Máquina de Arco also features computer-manipulated sound. The unchanging, continuous sound produced by a violin bow on an acoustic guitar string is processed by the computer and translated through filters, effects and synthesizers every eight minutes. The result, combined with the monotone sound, is propagated via speakers placed throughout the room, raising issues of scale of auditory perception: the “minimal” becomes gigantic with attention, time and the dilation of perception that the interplay with silence creates.
O Grivo’s first-ever video will be screened with a new soundtrack. Titled Retrocesso and originally made approximately 15 years ago, it features stills of an old Remington typewriter. Close-up shots gradually create visual games that are at times geometrical and at others symbolical, through different perspectives of media control symbols, including the rewind sign. The film already dealt with topics the duo holds dear.
One of the artworks specially created for the exhibit at Galeria Nara Roesler is Quatro Discos. According to the duo, the idea of music box-like repetition of a sound sequence is at play once again here. However, unlike those high-precision artifacts, the parts in Quatro Discos were handcrafted in a domestic workshop, and as such bear the marks of imperfection left by the human hand in building them. "And yet this was the hand that shaped the machine. It’s worth noting that despite all imprecisions, the piece is precise when it comes to repeating the sequence. The imperfections repeat themselves with laser-sharp precision in the machine-like motion of the disc”, Marcos Moreira defines.

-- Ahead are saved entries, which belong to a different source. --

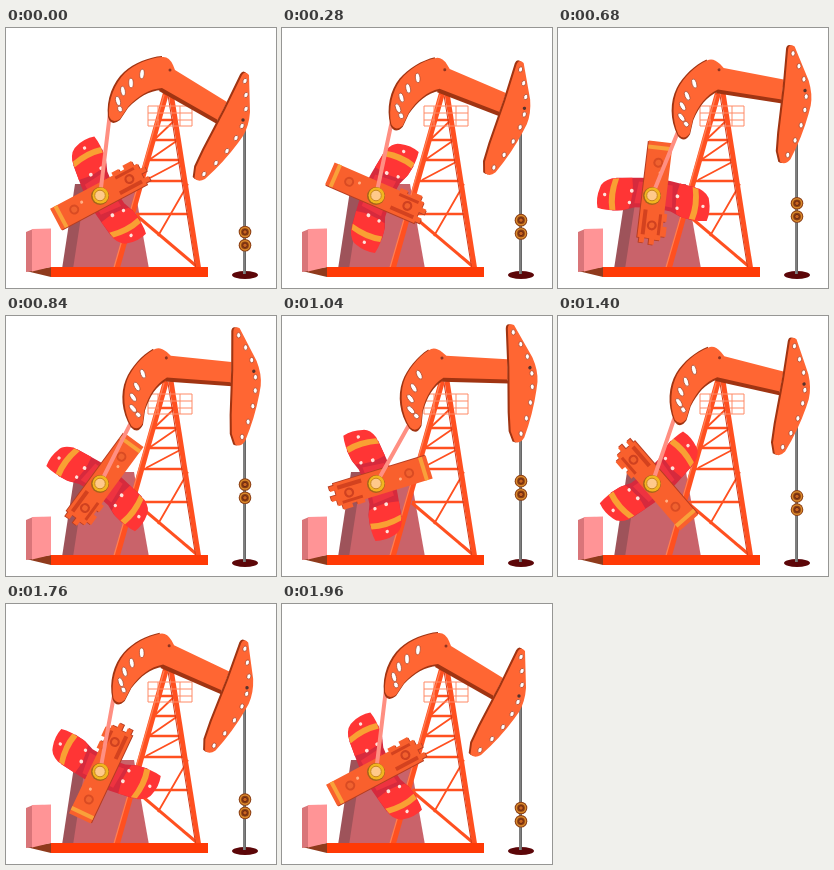
These frames come from a looping animation (270 px wide and 260 px high, 2 s). An HTML page:

```html
<!DOCTYPE html>
<html lang="en">
<head>
<meta charset="utf-8">
<title>Pump jack</title>
<style>
  html, body { margin: 0; width: 100%; height: 100%; overflow: hidden; background: #fff; }
  svg { display: block; width: 100%; height: 100%; }
  .line { fill: none; stroke: #ff5020; }
  .rail { fill: none; stroke: #ff8a66; stroke-width: 1; }
  .face { fill: #ff6633; }
  .side { fill: #a03412; }
  .hole { fill: #fff; stroke: #a84428; stroke-width: .7; }
</style>
</head>
<body>
<svg viewBox="0 0 270 260">
  <defs>
    <g id="weight">
      <path fill="#d62a3d" d="M16 6 L15 16 L12 40 L-21 40 L-19 28 L-15 18 L-14 6Z"/>
      <path fill="#ff3535" d="M14 24 L11 44 Q7 54 0 55 Q-10 58 -20 55 Q-22 45 -19.500 30 L-17 24 Q-2 20 14 24Z"/>
      <path fill="#f9a033" d="M12 37 L10.500 43 Q-6 47 -20.500 43 L-20 37 Q-5 41 12 37Z"/>
      <path fill="#ee3340" d="M11 8 L11 17 L-11 19 L-10 8Z"/>
      <g fill="#ffe3dc">
        <circle cx="-6" cy="49.500" r="1.700"/>
        <circle cx="1" cy="23" r="1.900"/>
        <circle cx="-11" cy="24" r="1.700"/>
      </g>
    </g>
    <g id="bead">
      <circle r="6.300" fill="#8a3d14"/>
      <circle r="4.600" fill="none" stroke="#d98a2b" stroke-width="1.500"/>
      <circle r="2.200" fill="#c9641f" stroke="#5d210d" stroke-width=".8"/>
    </g>
    <path id="head" d="M236 47 Q239 42 243 47 L244 84 Q243 98 237 108 L232 115 Q218 134 199 151 Q192 155 188.500 150 L190 139 L198 122 L219 82Z"/>
    <path id="arm" d="M53 -12 V12 H-18 V15 H-26 V12 H-31 V16 H-41 V11 H-45 V5 H-50 V0 H-44 V-5 H-49 V-10 H-44 V-12Z"/>
  </defs>

  <!-- gear housing -->
  <path fill="#9e535a" d="M69 156 H82 L69 241 H56Z"/>
  <path fill="#c9636a" d="M80 156 H128 L143 241 H67Z"/>

  <!-- tower -->
  <g class="line">
    <path stroke-width="1.800" d="M169 92 L148 112 M172 112 L143 132 M176 133 L140 152 M182 156 L152 208"/>
    <path stroke-width="2.500" d="M153 92 H170 M147 112 H173 M142 132 H176 M138 153 H180 M130 186 H185"/>
    <path stroke-width="3" d="M130 187 L195 242"/>
    <path stroke-width="5" d="M165 65 L193 243"/>
    <path stroke="#d23c1a" stroke-width="1" d="M162 67 L190 242"/>
    <path stroke-width="6" d="M160 65 L110 243"/>
    <path stroke="#ff8055" stroke-width="1.200" d="M158 67 L107 243"/>
  </g>
  <path class="rail" d="M142 78 H186 V98 H142Z M142 85 H186 M142 92 H153 M172 92 H186 M152 78 V98 M174 78 V98"/>

  <!-- base and box -->
  <path fill="#8f3a1c" d="M20 243 L45 239 V249Z"/>
  <path fill="#ff3a06" d="M45 239 H202 V249 H45Z"/>
  <path fill="#d97579" d="M20 204 L27 201 V243 L20 244Z"/>
  <path fill="#ff9496" d="M26 201 L45 200.500 V239 L26 243.500Z"/>

  <!-- well -->
  <ellipse cx="239" cy="247" rx="13" ry="4" fill="#5c0608"/>
  <path stroke="#666" stroke-width="3" d="M238.500 90 V246"/>
  <path stroke="#a5a5a5" stroke-width=".8" d="M238 90 V246"/>
  <g id="beads"><use href="#bead"/><use href="#bead" y="13.300"/></g>

  <!-- crank -->
  <g id="crank">
    <use href="#weight"/>
    <use href="#weight" transform="scale(1 -1)"/>
    <use href="#arm" fill="#b63d22" x="-.8" y="-1"/>
    <use href="#arm" fill="#f9602d"/>
    <path fill="#f9a13a" d="M45 -12 H49 V12 H45Z"/>
    <circle cx="32" r="5" fill="#d94b23"/>
    <circle cx="32" r="3" fill="#f0622f"/>
    <circle cx="22" cy="3" r="1.500" fill="#ffb086"/>
    <path fill="#d3421f" d="M-16 -9 H-41 V-5 H-16Z M-19 7 H-40 V10 H-19Z"/>
    <circle cx="-31" cy="1" r="5" fill="#cf4120"/>
    <circle cx="-31" cy="1" r="2.800" fill="#f2602d"/>
  </g>
  <path id="rod" stroke="#ff8f82" stroke-width="4" stroke-linecap="round"/>
  <circle cx="94" cy="168" r="9" fill="#a8651a"/>
  <circle cx="94.500" cy="167.500" r="8" fill="#f2b61f"/>
  <circle cx="94" cy="167.500" r="5.300" fill="#ffc98a" stroke="#c88720" stroke-width="1"/>

  <!-- walking beam -->
  <g id="beam">
    <path class="side" d="M156 57 L212 88 L211 96 L153 63Z"/>
    <path class="side" d="M102 89 C100 71 107 54 118 44 C128 35 143 29 156 28 L156 62 C142 63 133 69 122 80 L114 92 Q105 99 102 89Z"/>
    <path class="face" d="M103 88 C102 72 109 55 119 45 C129 36 143 30 156 29 Q163 28 167 37 L169 42 L221 74 L212 92 L156 60 C143 61 132 68 122 79 L114 91 Q106 96 103 88Z"/>
    <circle cx="164" cy="42" r="1.500" fill="#8f3420"/>
    <use href="#head" class="side" x="-1.800" y="-1"/>
    <use href="#head" class="face"/>
    <circle cx="237" cy="92" r="1.700" fill="#56322c"/>
  </g>
</svg>

<script>
const STEP = 40, FRAMES = 50, TURN = 49;
const PIVOT = [162, 50], HUB = [94, 168], AXLE = [96.5, 166.5], PIN = [104, 85];
const SWING = 30, BEAD_LOW = 204, BEAD_PER_DEG = 1.38;
const el = id => document.getElementById(id);
const beam = el("beam"), crank = el("crank"), rod = el("rod"), beads = el("beads");

function hole(x, y, rx, ry, tilt) {
  const e = document.createElementNS("http://www.w3.org/2000/svg", "ellipse");
  e.setAttribute("class", "hole");
  e.setAttribute("rx", rx);
  e.setAttribute("ry", ry);
  e.setAttribute("transform", `translate(${x} ${y}) rotate(${tilt})`);
  beam.append(e);
}
[[114, 81], [112, 73], [117, 63], [125, 55], [136, 46]]
  .forEach(([x, y], i) => hole(x, y, 2.3, i ? 4.8 : 3, i * 6 - 20));
[[239, 53], [240, 67], [240, 81], [236, 98], [230, 110], [221, 123], [210, 135], [198, 146]]
  .forEach(([x, y]) => hole(x, y, 2, 2.7, 25));

function turn([x, y], deg) {
  const a = deg * Math.PI / 180, c = Math.cos(a), s = Math.sin(a);
  const dx = x - PIVOT[0], dy = y - PIVOT[1];
  return [PIVOT[0] + dx * c - dy * s, PIVOT[1] + dx * s + dy * c];
}

function draw(now) {
  const p = Math.floor(now / STEP) % FRAMES / TURN;
  const lift = SWING * (1 - Math.abs(1 - 2 * p));
  beam.setAttribute("transform", `rotate(${-lift} ${PIVOT})`);
  crank.setAttribute("transform", `translate(${AXLE}) rotate(${152 + 360 * p})`);
  rod.setAttribute("d", `M${HUB} L${turn(PIN, -lift)}`);
  beads.setAttribute("transform", `translate(239 ${BEAD_LOW - BEAD_PER_DEG * lift})`);
}

const start = performance.now();
function tick() {
  draw(performance.now() - start);
  requestAnimationFrame(tick);
}
tick();
</script>
</body>
</html>
```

Máquina Desenho, the second piece set to premiere at the exhibition, is composed of two large cylinders built from thin planks of cedar, a video camera, a projection and speakers. Two notation systems are printed on oppositely-rotating wood cylinders: the first one contains dots and the second one, lines. These systems are read in real time by the video camera and interpreted as music notation. The first one activates sounds and rhythm patterns from a library of staccato sounds (short-duration sounds whose most basic graphic representation is the dot). The second one controls musical parameters like intensity and filters applied to the staccato sounds (reverberation, delay, frequency filter etc.). The designs printed on the cylinders produce an indeterminate music through a series of possible combinations organized beforehand.
In addition to being interpreted and producing sounds (akin to a music box), the moving designs and the cylinders that bear them are captured in footage and projected in an enlarged scale. This zoom of what takes place in a smaller scale in front of the camera relates to an invitation to listen intently and thoroughly to the sounds and the relationships between them.

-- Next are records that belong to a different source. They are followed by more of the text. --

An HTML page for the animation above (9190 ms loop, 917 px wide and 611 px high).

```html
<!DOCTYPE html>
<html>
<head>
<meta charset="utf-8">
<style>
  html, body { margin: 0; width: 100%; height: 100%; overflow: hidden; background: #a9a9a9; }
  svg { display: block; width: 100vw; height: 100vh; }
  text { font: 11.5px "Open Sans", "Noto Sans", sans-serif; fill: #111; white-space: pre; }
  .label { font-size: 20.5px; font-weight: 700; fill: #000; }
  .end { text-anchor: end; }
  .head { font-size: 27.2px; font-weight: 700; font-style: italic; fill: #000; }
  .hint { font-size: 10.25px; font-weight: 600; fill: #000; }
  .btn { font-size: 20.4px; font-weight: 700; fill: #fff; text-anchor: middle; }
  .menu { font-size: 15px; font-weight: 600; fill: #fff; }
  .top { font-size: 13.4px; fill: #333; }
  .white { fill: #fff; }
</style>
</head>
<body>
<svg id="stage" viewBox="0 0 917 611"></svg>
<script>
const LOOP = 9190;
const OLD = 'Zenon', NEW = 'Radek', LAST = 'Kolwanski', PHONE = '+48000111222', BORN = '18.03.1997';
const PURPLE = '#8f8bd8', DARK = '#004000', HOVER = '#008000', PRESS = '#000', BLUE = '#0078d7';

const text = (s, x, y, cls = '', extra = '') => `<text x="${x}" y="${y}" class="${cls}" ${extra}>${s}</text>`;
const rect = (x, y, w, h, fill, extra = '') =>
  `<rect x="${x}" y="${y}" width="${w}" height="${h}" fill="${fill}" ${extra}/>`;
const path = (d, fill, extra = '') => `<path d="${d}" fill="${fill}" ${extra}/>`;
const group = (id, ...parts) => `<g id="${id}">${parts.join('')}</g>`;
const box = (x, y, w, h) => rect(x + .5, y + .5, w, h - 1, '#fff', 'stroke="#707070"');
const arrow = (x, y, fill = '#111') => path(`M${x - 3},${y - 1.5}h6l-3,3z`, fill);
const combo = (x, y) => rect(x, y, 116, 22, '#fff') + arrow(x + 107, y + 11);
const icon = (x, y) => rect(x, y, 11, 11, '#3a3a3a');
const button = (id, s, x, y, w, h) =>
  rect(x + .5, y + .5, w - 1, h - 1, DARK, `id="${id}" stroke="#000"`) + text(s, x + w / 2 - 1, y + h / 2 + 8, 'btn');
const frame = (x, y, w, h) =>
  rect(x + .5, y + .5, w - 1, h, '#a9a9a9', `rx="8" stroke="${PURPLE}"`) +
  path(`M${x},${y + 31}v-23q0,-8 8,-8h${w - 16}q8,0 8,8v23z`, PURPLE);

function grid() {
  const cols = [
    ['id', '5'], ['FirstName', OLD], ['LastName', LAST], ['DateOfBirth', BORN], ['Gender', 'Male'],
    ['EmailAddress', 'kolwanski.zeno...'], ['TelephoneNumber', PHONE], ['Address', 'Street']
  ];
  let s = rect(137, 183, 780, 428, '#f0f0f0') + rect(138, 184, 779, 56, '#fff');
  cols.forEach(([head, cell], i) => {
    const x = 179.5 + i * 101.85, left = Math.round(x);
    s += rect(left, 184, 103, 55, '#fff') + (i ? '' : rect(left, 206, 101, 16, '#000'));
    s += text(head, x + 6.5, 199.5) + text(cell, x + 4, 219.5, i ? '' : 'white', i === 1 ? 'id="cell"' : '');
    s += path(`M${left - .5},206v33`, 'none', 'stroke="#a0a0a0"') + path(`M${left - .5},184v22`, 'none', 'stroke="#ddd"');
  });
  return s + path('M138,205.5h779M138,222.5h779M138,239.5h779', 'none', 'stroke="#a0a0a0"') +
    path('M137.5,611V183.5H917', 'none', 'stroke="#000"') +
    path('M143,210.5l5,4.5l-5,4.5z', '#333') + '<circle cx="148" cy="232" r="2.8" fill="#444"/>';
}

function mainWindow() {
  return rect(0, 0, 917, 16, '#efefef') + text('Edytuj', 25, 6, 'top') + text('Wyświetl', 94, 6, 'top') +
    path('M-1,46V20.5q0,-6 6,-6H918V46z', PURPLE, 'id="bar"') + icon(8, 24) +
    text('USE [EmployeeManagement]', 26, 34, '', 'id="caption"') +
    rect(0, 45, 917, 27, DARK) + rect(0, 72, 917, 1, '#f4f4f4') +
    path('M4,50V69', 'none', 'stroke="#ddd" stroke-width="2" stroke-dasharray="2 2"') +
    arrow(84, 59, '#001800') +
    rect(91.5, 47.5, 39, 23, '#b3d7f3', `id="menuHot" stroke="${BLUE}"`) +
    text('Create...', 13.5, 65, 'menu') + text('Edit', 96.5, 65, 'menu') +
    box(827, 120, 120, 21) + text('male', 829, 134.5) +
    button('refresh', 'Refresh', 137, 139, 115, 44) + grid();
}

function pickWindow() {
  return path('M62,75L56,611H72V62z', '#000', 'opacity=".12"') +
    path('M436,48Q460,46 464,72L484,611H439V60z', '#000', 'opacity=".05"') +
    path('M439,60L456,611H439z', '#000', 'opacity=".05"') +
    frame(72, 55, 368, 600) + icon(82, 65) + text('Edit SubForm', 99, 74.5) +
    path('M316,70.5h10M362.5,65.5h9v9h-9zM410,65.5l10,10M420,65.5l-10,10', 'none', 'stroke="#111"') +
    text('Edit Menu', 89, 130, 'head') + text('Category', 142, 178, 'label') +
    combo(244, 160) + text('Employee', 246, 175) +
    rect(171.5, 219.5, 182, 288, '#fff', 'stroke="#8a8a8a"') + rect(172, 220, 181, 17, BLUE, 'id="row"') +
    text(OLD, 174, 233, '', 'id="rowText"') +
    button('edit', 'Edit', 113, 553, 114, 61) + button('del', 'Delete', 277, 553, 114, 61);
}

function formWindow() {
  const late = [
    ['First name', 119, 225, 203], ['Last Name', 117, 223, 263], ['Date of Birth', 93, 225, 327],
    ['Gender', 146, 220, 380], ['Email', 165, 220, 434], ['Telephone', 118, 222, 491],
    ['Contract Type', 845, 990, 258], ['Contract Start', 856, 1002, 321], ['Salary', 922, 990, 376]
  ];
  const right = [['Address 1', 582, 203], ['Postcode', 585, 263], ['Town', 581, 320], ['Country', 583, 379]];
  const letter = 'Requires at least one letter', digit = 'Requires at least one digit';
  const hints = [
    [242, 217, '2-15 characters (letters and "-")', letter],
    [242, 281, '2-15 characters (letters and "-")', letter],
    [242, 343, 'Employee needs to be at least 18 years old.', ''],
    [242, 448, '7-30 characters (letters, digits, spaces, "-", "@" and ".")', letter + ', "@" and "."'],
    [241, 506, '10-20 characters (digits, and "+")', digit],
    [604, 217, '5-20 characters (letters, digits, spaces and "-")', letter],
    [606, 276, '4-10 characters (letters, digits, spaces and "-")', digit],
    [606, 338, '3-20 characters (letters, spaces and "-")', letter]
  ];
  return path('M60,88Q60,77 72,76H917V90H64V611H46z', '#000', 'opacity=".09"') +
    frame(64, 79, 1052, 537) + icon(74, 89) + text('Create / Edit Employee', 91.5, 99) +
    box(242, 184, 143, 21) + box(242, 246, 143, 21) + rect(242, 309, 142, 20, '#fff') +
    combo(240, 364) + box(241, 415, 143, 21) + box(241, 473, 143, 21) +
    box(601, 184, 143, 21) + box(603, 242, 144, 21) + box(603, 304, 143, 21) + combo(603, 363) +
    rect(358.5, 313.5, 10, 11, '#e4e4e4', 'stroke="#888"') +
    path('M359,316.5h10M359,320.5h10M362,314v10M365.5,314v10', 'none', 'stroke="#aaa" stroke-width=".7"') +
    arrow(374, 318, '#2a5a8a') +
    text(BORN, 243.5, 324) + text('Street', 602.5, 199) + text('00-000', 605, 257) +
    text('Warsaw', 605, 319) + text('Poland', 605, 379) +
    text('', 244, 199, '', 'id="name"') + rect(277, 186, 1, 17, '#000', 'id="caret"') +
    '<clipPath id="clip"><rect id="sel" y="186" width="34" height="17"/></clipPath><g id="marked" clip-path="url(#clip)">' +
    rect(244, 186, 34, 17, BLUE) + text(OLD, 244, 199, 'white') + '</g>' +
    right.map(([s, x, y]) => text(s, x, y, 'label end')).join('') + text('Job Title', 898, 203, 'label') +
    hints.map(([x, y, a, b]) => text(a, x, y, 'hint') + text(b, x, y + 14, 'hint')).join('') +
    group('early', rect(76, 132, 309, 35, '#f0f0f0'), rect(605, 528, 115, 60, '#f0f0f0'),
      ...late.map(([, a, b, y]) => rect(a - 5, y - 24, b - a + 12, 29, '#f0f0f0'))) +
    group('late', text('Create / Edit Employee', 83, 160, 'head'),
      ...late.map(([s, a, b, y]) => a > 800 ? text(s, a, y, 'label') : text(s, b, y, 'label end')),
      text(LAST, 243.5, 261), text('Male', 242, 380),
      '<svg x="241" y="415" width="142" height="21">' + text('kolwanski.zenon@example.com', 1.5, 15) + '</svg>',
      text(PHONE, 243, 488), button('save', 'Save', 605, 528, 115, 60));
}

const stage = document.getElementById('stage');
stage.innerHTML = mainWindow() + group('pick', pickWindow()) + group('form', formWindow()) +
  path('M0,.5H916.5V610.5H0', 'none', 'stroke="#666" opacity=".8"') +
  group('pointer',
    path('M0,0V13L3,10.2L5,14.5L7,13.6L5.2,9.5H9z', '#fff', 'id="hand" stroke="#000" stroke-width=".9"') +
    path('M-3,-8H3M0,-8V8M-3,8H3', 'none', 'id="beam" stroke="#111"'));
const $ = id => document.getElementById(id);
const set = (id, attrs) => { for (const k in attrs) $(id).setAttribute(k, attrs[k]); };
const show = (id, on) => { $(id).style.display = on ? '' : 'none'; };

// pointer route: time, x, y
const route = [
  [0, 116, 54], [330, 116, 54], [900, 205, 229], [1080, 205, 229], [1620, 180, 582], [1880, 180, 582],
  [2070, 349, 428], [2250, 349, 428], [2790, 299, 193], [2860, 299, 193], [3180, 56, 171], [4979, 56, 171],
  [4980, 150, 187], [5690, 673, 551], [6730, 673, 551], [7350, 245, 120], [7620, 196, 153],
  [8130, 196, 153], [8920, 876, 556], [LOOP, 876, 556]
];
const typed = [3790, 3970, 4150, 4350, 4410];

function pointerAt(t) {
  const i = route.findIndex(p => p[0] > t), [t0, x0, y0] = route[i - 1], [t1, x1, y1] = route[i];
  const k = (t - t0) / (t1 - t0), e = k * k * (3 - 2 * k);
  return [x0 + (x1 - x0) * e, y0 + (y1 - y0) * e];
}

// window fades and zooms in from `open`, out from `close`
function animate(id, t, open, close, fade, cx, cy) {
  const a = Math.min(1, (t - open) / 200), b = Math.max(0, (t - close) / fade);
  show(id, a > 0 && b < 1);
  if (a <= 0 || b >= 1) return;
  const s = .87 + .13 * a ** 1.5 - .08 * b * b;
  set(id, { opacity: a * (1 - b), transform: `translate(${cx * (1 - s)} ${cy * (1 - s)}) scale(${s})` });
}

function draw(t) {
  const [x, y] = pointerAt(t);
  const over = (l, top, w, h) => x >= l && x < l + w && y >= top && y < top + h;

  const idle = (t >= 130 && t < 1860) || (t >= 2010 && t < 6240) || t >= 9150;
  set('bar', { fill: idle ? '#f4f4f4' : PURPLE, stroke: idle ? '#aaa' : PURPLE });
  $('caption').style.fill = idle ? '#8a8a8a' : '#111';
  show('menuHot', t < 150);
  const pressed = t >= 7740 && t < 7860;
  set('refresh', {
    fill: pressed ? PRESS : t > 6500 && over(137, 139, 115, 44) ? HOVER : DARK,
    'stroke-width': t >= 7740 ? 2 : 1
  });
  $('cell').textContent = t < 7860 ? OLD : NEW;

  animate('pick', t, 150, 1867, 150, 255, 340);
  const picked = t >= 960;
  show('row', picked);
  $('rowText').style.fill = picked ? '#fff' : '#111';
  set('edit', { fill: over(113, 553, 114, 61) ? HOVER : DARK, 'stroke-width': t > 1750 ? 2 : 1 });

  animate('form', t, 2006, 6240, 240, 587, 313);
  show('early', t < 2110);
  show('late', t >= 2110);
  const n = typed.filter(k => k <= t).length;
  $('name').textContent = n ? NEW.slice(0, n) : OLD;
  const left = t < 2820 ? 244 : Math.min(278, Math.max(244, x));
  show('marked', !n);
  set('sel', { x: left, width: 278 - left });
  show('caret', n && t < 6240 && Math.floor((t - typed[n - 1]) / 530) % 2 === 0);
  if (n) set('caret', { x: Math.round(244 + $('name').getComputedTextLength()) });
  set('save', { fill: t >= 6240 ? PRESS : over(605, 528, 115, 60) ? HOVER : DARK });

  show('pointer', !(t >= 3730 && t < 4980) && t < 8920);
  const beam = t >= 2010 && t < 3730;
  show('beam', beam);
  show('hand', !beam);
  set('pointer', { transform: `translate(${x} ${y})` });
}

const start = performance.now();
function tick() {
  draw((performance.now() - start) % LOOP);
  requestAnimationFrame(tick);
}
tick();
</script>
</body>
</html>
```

Still in Moreira’s words, "coexistence with technologies from different time periods is one of the characteristics of our days. When, in a visit to Berlin, I became enchanted by the old locomotive that still ran full steam alongside state-of-the-art trains, I realized the modern machine was every bit as good as the old one, and both were fascinating. In the art field, where obsolete procedures and objects are reinvented, re-contextualized, re-signified, many artworks shed new light on old tools.”
"An environment of exchange is thus established where past and present often coexist. In an attempt to make the precarious relate to digital media, each rhythmic unit is associated with a different sound. The orchestration and variations of said sounds are developed in musical fashion. The use of randomness in association with musical parameters and sounds causes repetition to reinvent itself with each new moment, morphing into oft-unpredictable textures. A music of uncertain rhythms and digital tones.”